Data under study below:

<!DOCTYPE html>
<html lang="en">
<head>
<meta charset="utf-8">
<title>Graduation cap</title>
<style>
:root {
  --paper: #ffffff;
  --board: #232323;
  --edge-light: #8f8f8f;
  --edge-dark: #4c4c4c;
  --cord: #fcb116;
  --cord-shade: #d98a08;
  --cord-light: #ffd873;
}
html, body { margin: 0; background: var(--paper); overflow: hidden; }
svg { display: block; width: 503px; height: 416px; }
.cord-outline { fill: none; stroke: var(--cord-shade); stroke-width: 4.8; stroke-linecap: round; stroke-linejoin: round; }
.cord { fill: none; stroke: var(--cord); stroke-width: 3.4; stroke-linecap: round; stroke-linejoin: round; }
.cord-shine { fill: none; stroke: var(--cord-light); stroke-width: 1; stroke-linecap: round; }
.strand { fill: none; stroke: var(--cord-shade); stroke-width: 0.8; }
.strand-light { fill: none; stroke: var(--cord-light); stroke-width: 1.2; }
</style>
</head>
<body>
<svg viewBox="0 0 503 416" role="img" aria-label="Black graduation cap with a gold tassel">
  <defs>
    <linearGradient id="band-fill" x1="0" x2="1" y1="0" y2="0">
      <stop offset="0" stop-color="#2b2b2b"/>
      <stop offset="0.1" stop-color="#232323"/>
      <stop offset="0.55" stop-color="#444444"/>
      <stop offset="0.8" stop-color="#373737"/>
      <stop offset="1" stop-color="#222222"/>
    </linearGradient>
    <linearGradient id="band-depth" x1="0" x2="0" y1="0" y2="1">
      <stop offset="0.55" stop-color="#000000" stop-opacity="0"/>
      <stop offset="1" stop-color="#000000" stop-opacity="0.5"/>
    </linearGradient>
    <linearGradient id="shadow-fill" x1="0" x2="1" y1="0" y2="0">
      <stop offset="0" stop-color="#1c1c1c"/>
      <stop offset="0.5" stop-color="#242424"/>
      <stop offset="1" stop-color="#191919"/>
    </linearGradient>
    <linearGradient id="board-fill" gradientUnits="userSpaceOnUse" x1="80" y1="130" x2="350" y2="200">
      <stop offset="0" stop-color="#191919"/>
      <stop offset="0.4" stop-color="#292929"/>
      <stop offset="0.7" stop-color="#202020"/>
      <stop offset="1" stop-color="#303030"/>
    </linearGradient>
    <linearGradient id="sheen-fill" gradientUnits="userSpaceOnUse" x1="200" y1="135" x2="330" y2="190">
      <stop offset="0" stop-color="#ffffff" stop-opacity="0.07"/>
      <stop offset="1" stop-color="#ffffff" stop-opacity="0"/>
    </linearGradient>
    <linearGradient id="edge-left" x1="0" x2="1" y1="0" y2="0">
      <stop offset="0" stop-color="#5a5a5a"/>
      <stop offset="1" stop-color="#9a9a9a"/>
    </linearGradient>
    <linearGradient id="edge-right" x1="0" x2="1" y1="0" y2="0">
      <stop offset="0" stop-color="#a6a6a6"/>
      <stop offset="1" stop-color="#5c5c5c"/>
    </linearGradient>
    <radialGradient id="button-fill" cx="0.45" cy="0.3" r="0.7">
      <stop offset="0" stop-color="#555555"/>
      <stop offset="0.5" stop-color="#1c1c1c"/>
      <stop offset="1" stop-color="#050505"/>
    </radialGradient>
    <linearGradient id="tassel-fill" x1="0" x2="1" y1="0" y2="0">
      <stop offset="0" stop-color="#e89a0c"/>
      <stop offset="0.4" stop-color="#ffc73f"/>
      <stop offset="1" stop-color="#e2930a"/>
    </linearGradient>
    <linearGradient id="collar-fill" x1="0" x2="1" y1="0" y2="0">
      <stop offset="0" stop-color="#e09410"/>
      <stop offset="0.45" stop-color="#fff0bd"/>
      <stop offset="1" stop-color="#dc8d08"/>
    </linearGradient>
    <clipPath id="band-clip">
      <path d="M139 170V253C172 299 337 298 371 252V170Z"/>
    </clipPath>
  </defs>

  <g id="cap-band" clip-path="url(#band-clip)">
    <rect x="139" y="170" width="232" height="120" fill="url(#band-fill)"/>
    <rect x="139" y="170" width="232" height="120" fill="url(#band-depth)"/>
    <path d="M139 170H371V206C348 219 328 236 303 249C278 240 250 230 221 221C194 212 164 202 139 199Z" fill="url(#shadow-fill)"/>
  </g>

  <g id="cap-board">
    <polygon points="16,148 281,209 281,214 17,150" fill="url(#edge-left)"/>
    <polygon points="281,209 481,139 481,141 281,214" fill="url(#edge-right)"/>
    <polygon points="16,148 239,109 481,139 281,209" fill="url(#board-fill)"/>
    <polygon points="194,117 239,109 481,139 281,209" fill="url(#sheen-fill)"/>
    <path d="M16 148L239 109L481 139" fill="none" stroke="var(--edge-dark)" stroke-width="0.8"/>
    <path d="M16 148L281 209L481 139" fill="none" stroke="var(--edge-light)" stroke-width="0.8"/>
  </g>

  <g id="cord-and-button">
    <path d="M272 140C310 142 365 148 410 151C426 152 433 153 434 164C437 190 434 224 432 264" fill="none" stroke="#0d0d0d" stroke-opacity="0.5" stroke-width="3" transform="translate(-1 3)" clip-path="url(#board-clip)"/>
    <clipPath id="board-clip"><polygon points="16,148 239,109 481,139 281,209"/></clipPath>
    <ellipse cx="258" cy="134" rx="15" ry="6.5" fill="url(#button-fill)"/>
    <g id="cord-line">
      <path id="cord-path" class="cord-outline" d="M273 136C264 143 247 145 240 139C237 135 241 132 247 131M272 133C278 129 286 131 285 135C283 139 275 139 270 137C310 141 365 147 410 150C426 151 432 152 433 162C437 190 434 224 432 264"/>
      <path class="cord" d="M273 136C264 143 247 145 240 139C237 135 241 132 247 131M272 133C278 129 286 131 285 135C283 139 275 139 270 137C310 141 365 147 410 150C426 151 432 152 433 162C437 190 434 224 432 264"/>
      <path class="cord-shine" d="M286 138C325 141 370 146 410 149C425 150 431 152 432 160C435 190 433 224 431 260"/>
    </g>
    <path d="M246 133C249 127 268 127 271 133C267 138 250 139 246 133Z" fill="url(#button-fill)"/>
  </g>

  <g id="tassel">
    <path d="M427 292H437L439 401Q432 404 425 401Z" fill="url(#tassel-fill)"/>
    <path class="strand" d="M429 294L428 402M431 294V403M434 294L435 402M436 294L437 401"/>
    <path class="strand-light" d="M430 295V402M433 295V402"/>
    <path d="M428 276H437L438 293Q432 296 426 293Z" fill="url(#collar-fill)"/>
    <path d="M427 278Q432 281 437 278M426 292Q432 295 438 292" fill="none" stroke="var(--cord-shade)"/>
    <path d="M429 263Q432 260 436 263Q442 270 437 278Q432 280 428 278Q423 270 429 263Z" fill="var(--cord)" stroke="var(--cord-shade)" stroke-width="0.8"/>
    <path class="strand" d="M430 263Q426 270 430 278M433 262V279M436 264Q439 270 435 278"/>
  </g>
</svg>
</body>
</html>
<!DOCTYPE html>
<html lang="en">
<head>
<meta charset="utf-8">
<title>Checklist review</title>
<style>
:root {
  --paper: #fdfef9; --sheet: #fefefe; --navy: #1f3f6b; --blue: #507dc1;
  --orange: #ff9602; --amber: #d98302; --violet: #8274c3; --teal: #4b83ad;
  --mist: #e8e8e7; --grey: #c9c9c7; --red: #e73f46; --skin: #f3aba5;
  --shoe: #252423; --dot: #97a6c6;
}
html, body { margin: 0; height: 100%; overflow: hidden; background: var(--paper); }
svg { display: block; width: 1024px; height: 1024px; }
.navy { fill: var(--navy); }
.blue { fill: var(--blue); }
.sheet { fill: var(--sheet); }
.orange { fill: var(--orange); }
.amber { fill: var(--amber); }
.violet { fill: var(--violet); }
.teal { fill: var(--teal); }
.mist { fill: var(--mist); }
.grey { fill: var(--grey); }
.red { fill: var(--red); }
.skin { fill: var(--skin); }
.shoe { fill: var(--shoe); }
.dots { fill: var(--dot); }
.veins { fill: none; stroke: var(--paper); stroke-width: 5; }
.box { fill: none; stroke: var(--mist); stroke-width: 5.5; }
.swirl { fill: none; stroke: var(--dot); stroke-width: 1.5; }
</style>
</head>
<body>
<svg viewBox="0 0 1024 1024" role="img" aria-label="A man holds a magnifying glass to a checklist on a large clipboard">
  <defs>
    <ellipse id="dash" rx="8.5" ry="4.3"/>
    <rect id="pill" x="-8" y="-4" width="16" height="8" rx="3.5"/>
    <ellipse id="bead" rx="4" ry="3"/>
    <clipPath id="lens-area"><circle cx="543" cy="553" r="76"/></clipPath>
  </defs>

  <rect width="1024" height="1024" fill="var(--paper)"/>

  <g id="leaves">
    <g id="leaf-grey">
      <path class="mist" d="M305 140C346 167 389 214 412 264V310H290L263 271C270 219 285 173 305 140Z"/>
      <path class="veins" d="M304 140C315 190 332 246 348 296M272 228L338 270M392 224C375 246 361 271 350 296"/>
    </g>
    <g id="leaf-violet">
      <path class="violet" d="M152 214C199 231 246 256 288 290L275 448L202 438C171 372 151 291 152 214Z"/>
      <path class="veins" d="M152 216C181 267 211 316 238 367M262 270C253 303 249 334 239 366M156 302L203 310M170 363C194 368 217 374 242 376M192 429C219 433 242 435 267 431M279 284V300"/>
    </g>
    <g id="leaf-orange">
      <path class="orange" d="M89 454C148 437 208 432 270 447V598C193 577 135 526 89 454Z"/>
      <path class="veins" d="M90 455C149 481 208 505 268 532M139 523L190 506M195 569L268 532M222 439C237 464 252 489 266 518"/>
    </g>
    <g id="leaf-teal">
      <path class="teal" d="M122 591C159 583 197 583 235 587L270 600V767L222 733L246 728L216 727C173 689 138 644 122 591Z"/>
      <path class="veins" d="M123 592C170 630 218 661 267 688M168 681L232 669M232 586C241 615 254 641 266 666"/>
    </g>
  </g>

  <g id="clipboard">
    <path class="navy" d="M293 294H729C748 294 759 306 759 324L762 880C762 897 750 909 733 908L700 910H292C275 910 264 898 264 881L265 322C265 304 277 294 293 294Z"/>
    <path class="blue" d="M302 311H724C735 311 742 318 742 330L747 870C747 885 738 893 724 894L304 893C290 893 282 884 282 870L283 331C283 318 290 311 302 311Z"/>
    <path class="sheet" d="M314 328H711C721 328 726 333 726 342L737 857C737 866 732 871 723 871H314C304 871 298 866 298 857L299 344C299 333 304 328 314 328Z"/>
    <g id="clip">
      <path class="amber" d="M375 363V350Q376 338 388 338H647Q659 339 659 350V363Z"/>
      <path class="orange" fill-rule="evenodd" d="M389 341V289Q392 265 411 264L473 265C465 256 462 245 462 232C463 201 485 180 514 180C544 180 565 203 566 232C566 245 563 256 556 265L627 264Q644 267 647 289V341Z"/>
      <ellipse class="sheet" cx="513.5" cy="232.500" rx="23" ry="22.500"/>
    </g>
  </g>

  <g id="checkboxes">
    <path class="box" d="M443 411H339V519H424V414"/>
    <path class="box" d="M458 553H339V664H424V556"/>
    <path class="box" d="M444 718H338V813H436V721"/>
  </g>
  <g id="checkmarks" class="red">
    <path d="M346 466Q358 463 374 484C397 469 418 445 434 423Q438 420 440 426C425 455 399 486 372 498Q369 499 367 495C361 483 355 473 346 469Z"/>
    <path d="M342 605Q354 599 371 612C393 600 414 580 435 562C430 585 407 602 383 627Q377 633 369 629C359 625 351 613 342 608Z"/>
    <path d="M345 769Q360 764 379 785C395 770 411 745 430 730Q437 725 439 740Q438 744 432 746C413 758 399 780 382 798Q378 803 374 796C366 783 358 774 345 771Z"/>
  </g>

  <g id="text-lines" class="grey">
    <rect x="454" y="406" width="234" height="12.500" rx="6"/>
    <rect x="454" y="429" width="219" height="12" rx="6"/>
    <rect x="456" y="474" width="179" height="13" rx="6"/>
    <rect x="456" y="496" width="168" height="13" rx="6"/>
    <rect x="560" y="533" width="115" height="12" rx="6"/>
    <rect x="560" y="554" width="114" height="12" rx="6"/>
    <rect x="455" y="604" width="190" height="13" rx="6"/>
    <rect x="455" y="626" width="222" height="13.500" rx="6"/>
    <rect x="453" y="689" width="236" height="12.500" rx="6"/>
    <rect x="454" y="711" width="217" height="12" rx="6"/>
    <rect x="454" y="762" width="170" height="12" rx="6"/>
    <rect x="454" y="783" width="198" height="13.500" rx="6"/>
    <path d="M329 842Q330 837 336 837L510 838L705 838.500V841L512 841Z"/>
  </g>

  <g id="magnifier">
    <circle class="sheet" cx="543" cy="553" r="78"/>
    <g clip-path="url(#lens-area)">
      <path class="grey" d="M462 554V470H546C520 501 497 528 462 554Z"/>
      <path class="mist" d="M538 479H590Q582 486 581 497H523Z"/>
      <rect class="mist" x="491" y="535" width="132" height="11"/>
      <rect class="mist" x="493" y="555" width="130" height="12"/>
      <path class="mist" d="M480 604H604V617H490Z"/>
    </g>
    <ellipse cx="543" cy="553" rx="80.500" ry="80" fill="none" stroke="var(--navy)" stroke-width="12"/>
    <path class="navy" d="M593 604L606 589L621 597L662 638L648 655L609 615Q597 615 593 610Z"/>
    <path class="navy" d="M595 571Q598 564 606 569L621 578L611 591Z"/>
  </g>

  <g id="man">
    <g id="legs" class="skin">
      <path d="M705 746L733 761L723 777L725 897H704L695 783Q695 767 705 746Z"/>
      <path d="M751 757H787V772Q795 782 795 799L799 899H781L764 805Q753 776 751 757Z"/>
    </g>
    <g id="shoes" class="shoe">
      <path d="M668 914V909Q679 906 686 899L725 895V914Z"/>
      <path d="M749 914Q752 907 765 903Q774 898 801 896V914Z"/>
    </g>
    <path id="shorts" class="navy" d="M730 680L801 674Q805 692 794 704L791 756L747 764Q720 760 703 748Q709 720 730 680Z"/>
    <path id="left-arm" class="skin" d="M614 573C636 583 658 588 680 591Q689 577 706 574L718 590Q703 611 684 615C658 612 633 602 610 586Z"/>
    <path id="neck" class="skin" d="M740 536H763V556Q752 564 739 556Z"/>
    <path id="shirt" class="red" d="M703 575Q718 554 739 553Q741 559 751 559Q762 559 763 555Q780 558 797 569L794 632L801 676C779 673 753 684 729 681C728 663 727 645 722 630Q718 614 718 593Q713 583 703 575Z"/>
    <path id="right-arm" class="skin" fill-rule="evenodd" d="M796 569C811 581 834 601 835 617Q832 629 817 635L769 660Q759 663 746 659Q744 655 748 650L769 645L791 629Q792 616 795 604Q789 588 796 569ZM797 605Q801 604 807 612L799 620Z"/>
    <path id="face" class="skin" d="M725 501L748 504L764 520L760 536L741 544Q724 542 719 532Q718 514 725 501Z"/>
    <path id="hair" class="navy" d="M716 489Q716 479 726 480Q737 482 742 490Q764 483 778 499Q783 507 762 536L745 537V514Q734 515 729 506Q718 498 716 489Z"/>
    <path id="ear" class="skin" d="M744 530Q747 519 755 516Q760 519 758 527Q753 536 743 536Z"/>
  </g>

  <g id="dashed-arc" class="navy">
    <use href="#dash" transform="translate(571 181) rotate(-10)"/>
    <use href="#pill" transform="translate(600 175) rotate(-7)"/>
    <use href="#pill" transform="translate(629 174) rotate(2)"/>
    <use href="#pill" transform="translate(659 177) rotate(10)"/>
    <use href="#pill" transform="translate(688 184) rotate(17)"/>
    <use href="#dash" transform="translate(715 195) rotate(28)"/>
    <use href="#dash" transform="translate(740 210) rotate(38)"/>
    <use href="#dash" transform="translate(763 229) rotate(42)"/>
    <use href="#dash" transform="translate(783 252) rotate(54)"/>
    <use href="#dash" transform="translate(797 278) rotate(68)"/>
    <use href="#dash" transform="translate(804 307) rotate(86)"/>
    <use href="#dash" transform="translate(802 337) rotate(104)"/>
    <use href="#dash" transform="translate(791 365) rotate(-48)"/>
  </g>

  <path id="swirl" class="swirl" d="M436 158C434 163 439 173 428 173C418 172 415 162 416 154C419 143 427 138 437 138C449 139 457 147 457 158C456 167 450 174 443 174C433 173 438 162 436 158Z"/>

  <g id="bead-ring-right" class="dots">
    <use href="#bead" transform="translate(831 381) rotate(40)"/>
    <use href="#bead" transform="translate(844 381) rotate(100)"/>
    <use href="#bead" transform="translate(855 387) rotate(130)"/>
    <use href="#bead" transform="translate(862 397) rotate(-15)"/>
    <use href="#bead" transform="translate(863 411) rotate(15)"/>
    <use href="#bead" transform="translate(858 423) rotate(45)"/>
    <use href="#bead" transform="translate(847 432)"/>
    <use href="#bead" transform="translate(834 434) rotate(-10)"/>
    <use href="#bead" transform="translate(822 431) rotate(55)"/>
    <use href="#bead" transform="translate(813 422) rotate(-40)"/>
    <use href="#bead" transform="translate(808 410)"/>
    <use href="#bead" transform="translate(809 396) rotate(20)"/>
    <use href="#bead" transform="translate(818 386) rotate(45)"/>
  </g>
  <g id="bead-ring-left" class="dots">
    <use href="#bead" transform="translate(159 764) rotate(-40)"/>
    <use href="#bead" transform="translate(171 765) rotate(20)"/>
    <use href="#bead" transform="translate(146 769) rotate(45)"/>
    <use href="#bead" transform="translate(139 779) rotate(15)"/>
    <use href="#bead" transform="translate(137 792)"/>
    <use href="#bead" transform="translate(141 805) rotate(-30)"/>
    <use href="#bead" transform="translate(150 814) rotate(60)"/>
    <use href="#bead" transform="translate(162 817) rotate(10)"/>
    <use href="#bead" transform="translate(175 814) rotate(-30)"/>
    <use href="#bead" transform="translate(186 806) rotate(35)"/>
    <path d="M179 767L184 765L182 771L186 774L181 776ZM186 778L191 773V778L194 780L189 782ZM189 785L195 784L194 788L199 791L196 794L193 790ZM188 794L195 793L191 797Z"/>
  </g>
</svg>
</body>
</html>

End of Data under study.

* **Exercise instructions**
Write out every line in the data that holds the string "edge".

* **Result of the task**
  --edge-light: #8f8f8f;
  --edge-dark: #4c4c4c;
    <linearGradient id="edge-left" x1="0" x2="1" y1="0" y2="0">
    <linearGradient id="edge-right" x1="0" x2="1" y1="0" y2="0">
    <polygon points="16,148 281,209 281,214 17,150" fill="url(#edge-left)"/>
    <polygon points="281,209 481,139 481,141 281,214" fill="url(#edge-right)"/>
    <path d="M16 148L239 109L481 139" fill="none" stroke="var(--edge-dark)" stroke-width="0.8"/>
    <path d="M16 148L281 209L481 139" fill="none" stroke="var(--edge-light)" stroke-width="0.8"/>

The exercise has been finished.